The NFOIC serves as the cornerstone of the movement to protect the public’s “right to know” through access to governmental records and meetings, particularly at the state and local levels. It also seeks to be an effective voice and champion for greater government transparency at all levels by educating about and defending against constant legislative and judicial threats that would erode hard-won rights of access and allow more governmental secrecy.” Source: Ken Bunting, Executive Director, NFOIC

 

OpenMissouri.org

October 7, 2011 in Craft, Education, Policy, Resources

[OpenMissouri.org] offers information on what data sets government agencies have. First of all, while governmental agencies collect a great deal of information, much of it is not available online. Nor is what is collected always publicized or well known.

This site lists what information is available. Think of it as a directory of information that’s collected by the state of Missouri.

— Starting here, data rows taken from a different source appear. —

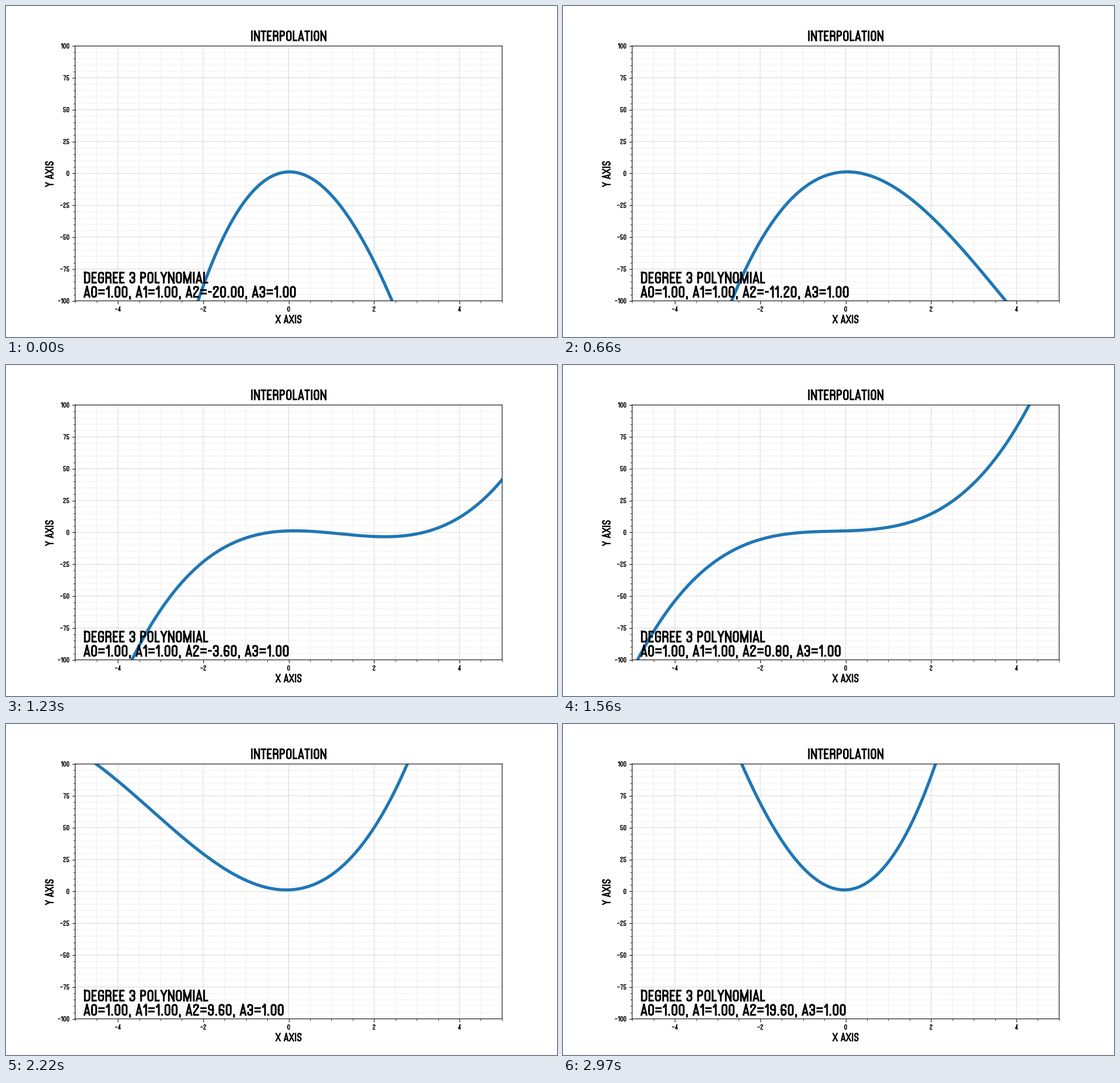
Animation of 966 by 580 pixels, one loop 3 s. Source, as a matplotlib script:

```python
import numpy as np
import matplotlib.pyplot as plt
from matplotlib.animation import FuncAnimation
from matplotlib.patches import PathPatch
from matplotlib.path import Path
from matplotlib.ticker import MultipleLocator
from matplotlib.transforms import Affine2D, IdentityTransform

plt.rcParams["path.snap"] = False

W, H, DPI = 966, 580, 72          # at 72 dpi one point is one pixel
FRAMES, INTERVAL = 100, 30

# Condensed stroke lettering, measured in em.
# Each glyph is strokes between keys on a grid five columns wide.
CAP, STEM, RADIUS, BEARING = 0.7, 0.105, 0.14, 0.035
KEYS = "abcdefghijklmnopqrstuvwxyzABCDEFGHIJKLMN"
ROWS = (1, 0.79, 0.5, 0.21, 0, -0.18, 0.67, 0.33)
STROKES = {
    "A": "uc yc qs", "D": "aeyua", "E": "eauy kn", "G": "jeauyom",
    "I": "cw", "L": "auy", "M": "ua aw we ey", "N": "ua ay ye",
    "O": "kaeyuk", "P": "uaeok", "R": "uaeok moy", "S": "jeakoyup",
    "T": "ae cw", "X": "ay eu", "Y": "am em mw",
    "0": "kaeyuk", "1": "ey fd", "2": "faejpuy", "3": "faeom moyup",
    "4": "dx dp pt", "5": "eakoyup", "6": "jeauyok", "7": "aew",
    "8": "mkaeom mkuyom", "9": "puyeako",
    "=": "EI JN", "-": "ko", "\u2212": "ko", ".": "w", ",": "wB", " ": "",
}
ROUND = {
    "D": "ey", "G": "aeuy", "O": "aeuy", "P": "eo", "R": "eo", "S": "aekouy",
    "0": "aeuy", "2": "ae", "3": "aeouy", "5": "ouy", "6": "aeouy",
    "8": "aekouy", "9": "aekuy",
}
ADVANCE = {
    "D": 0.445, "E": 0.385, "G": 0.436, "I": 0.2, "L": 0.365, "M": 0.57,
    "N": 0.465, "O": 0.436, "R": 0.443, "T": 0.385, "X": 0.45, "1": 0.3,
    "=": 0.455, "-": 0.3, "\u2212": 0.4, ".": 0.213, ",": 0.213, " ": 0.22,
}


def advance(ch):
    return ADVANCE.get(ch, 0.423)


def grid_point(key, ch):
    row, col = divmod(KEYS.index(key), 5)
    inset = STEM / 2 + (0.01 if ch in "ATXY" else BEARING)
    x = inset + col / 4 * (advance(ch) - 2 * inset)
    return np.array([x, STEM / 2 + ROWS[row] * (CAP - STEM)])


def toward(p, q):
    d = q - p
    dist = np.hypot(*d)
    return p + d * min(RADIUS / dist, 0.5)


def stroke_path(keys, ch):
    pts = [grid_point(k, ch) for k in keys]
    if len(pts) == 1:
        pts.append(pts[0] + (0, 0.01))
    verts, codes = [pts[0]], [Path.MOVETO]
    for i in range(1, len(pts)):
        if i < len(pts) - 1 and keys[i] in ROUND.get(ch, ""):
            verts += [toward(pts[i], pts[i - 1]), pts[i],
                      toward(pts[i], pts[i + 1])]
            codes += [Path.LINETO, Path.CURVE3, Path.CURVE3]
        else:
            verts.append(pts[i])
            codes.append(Path.LINETO)
    return Path(verts, codes)


GLYPHS = {ch: [stroke_path(s, ch) for s in spec.split()]
          for ch, spec in STROKES.items()}


def text_path(text, x, y, size, align=0.0, angle=0):
    """Outline of a line of text; y is the baseline, counted from the top."""
    pen, parts = 0, []
    for ch in text:
        shift = Affine2D().translate(pen, 0)
        parts += [p.transformed(shift) for p in GLYPHS[ch]]
        pen += advance(ch)
    place = (Affine2D().translate(-align * pen, 0).scale(size)
             .rotate_deg(angle).translate(x, H - y))
    return Path.make_compound_path(*parts).transformed(place)


fig = plt.figure(figsize=(W / DPI, H / DPI), dpi=DPI, facecolor="white")


def write(text, x, y, size, align=0.0, angle=0):
    patch = PathPatch(text_path(text, x, y, size, align, angle), fill=False,
                      edgecolor="black", linewidth=STEM * size,
                      capstyle="projecting", joinstyle="miter",
                      transform=IdentityTransform())
    return fig.add_artist(patch)


# Axes: frame and grid sit half a pixel right of and below the data.
NUDGE = 0.48
ax = fig.add_axes([0.125 + NUDGE / W, 0.11 - NUDGE / H, 0.775, 0.77])
ax.set(xlim=(-5, 5), ylim=(-100, 100))
for axis, major, minor in ((ax.xaxis, 2, 0.5), (ax.yaxis, 25, 5)):
    axis.set_major_locator(MultipleLocator(major))
    axis.set_minor_locator(MultipleLocator(minor))
ax.tick_params(which="major", length=4.7, width=1.07,
               labelleft=False, labelbottom=False)
ax.tick_params(which="minor", length=2.7, width=0.8)
ax.grid(which="major", color="#b0b0b0", linestyle="--", linewidth=0.7)
ax.grid(which="minor", color="#dcdcdc", linestyle="--", linewidth=0.6)
ax.set_axisbelow(True)
for spine in ax.spines.values():
    spine.set_linewidth(1.07)


def to_px(x, y):
    px, py = ax.transData.transform((x, y))
    return px, H - py


def signed(v):
    return str(v).replace("-", "\u2212")


# Labels
MID_X, MID_Y = to_px(0, 0)
write("INTERPOLATION", MID_X, 61.6, 26.8, 0.5)
write("X AXIS", MID_X, 556.2, 21.5, 0.5)
write("Y AXIS", 83.5, MID_Y + 1, 21.5, 0.5, angle=90)
for v in range(-4, 5, 2):
    write(signed(v), to_px(v, 0)[0], 535.7, 13.4, 0.5)
for v in range(-100, 101, 25):
    write(signed(v), 111.3, to_px(0, v)[1] + 4.6, 13.4, 1)

NOTE = dict(x=135.7, size=29.5)
write("DEGREE 3 POLYNOMIAL", y=486.3, **NOTE)
coeffs = write("A0=1.00", y=511.2, **NOTE)

xs = np.linspace(-5, 5, 200)
curve, = ax.plot(xs, xs, color="#1f77b4", linewidth=5.4,
                 transform=ax.transData + Affine2D().translate(-NUDGE, NUDGE))


def update(i):
    a = (1, 1, -20 + 0.4 * i, 1)
    curve.set_ydata(sum(c * xs**n for n, c in enumerate(a)))
    text = ", ".join(f"A{n}={c:.2f}" for n, c in enumerate(a))
    coeffs.set_path(text_path(text, y=511.2, **NOTE))
    return curve, coeffs


anim = FuncAnimation(fig, update, frames=FRAMES, interval=INTERVAL,
                     repeat=True, repeat_delay=0)
plt.show()
```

OpenMissouri.org lists what data sets exists, what format the data set is in (i.e. Excel, Word document), the date the data was collected or time period which it covers, how often it is updated, any fixed cost for the database, the agency that collects the information, contact information and so forth.

Anyone can use this information, from citizens to journalists to businesses.

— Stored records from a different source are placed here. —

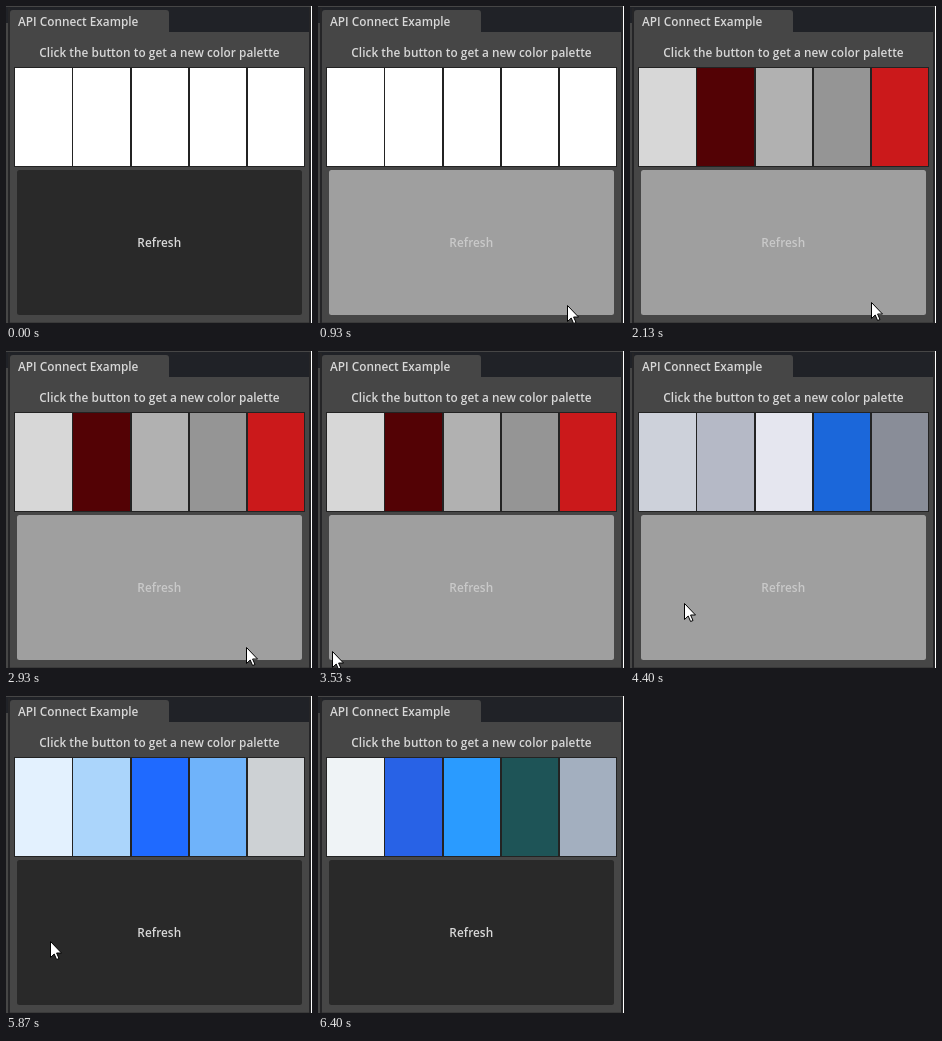
Write an HTML page that moves like this. It is 306 px wide and 317 px high and loops after 7140 ms.

```html
<!DOCTYPE html>
<html lang="en">
<head>
<meta charset="utf-8">
<title>API Connect Example</title>
<style>
  html, body { margin: 0; width: 100%; height: 100%; overflow: hidden; background: #464646; }
  svg { display: block; width: 306px; height: 317px; }
  text { font: 600 11.8px "Open Sans", "Noto Sans", sans-serif; fill: #d8d8d8; }
  .mid { text-anchor: middle; letter-spacing: .05px; }
</style>
</head>
<body>
<svg viewBox="0 0 306 317">
  <rect width="306" height="317" fill="#464646"/>
  <g shape-rendering="crispEdges">
    <rect x="2" y="1" width="302" height="25" fill="#202227"/>
    <rect y="1" width="2" height="16" fill="#202227"/>
    <rect x="2" y="2" width="2" height="315" fill="#252527"/>
    <rect x="303" y="1" width="2" height="316" fill="#252527"/>
    <rect x="305" width="1" height="317" fill="#fff"/>
    <rect x="4" y="316" width="299" height="1" fill="#3a3a3a"/>
  </g>
  <path d="M4 27V7q0-3 3-3H160q3 0 3 3V27z" fill="#464646"/>
  <text x="12" y="20">API Connect Example</text>
  <text x="153.5" y="51" class="mid">Click the button to get a new color palette</text>
  <rect x="8" y="61" width="291" height="100" fill="#232323"/>
  <g id="swatches" shape-rendering="crispEdges"></g>
  <rect id="button" x="11" y="164" width="285" height="145" rx="2.5"/>
  <text id="label" x="153.3" y="241" class="mid">Refresh</text>
  <path id="cursor" d="M.5.5V16.5L4.2 13 6.6 18.5 9 17.5 6.6 12H11.5z" fill="#fff" stroke="#000"/>
</svg>
<script>
const LOOP = 7140;
const $ = id => document.getElementById(id);

const palettes = [
  [0, '#fff #fff #fff #fff #fff'],
  [2070, '#d7d7d7 #530205 #b1b1b1 #959595 #cb191b'],
  [3800, '#cdd1da #b5b9c6 #e5e6ef #1b67da #898d98'],
  [5000, '#e3f1fe #abd5fb #1f6aff #6fb3fa #cdd1d4'],
  [6400, '#eff3f6 #2862e6 #2a9bff #1e5457 #a3afbf']
].map(([t, list]) => [t, list.split(' ')]);

const looks = {
  normal: ['#292929', '#d8d8d8'],
  hover: ['#9f9f9f', '#c9c9c9'],
  pressed: ['#292929', '#d8d8d8']
};

// time, button state, pointer x and y (no position: pointer is away)
const steps = [
  [0, 'normal'],
  [730, 'hover', 264, 304], [800, 'hover', 256, 297],
  [870, 'hover', 251, 298], [930, 'hover', 249, 299],
  [1530, 'pressed', 249, 299], [1600, 'hover', 249, 299],
  [2070, 'hover', 244, 297], [2130, 'hover', 241, 296],
  [2930, 'hover', 240, 296], [3000, 'pressed', 240, 296],
  [3200, 'hover', 236, 296], [3270, 'hover', 215, 295],
  [3330, 'hover', 172, 294], [3400, 'hover', 112, 295],
  [3470, 'hover', 54, 297], [3530, 'hover', 14, 300], [3600, 'normal'],
  [4270, 'hover', 16, 258], [4330, 'hover', 42, 253],
  [4400, 'hover', 54, 252], [4530, 'pressed', 54, 252],
  [4600, 'hover', 54, 252], [4670, 'hover', 42, 252],
  [4800, 'hover', 14, 254], [4870, 'normal'],
  [5600, 'hover', 12, 250], [5670, 'hover', 34, 246], [5730, 'hover', 44, 245],
  [5870, 'pressed', 44, 245], [5930, 'hover', 44, 245],
  [6070, 'hover', 20, 247], [6130, 'normal']
];

const swatches = Array.from({ length: 5 }, (_, i) => {
  const r = document.createElementNS('http://www.w3.org/2000/svg', 'rect');
  const x = Math.round(9 + 58.25 * i);
  const box = { x, y: 62, width: 66 + 58 * i - x, height: 98 };
  for (const k in box) r.setAttribute(k, box[k]);
  return $('swatches').appendChild(r);
});

const at = (table, t) => table.findLast(row => row[0] <= t);

function draw(t) {
  const [, colors] = at(palettes, t);
  swatches.forEach((r, i) => r.setAttribute('fill', colors[i]));
  const [, state, x, y] = at(steps, t);
  const [back, ink] = looks[state];
  $('button').setAttribute('fill', back);
  $('label').style.fill = ink;
  $('cursor').style.display = x === undefined ? 'none' : '';
  if (x !== undefined) $('cursor').setAttribute('transform', `translate(${x} ${y})`);
}

const start = performance.now();
function tick() {
  draw((performance.now() - start) % LOOP);
  requestAnimationFrame(tick);
}
tick();
</script>
</body>
</html>
```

The site was officially launched in March 2011 and is the result of Herzog’s Donald W. Reynolds Fellowship. Herzog is a veteran investigative reporter, data journalist and educator. He teaches computer-assisted reporting (CAR) and data mapping to student and professional journalists.

The site includes an avenue to suggest additional data sets, comment on the sets and ways to use social media to share the information on the site. The site will eventually include a Sunshine letter generator to allow anyone to ask an agency to provide the information listed as available.” SourceColumbia Freelance Forum

Public Eye Northwest

April 14, 2011 in Craft, Experiments, Resources, Technology

Public Eye Northwest (PEN) is a Seattle-based non-profit that helps people and communities plug in to government information online so they can be informed, constructive participants in our democracy. As a news partner with The Seattle Times, our Public Data Ferret project captures and translates into plain language for readers a wide variety of important new government reports and information that would otherwise slip through the cracks. To accent government transparency and civic capacity building we also do teaching, journalism internships, outside publishing, social media, and informal consulting. Our work covers Seattle and other local and regional governments in King, Pierce and Snohomish counties. We also selectively cover the Washington state and U.S. governments.” Source: Public Eye Northwest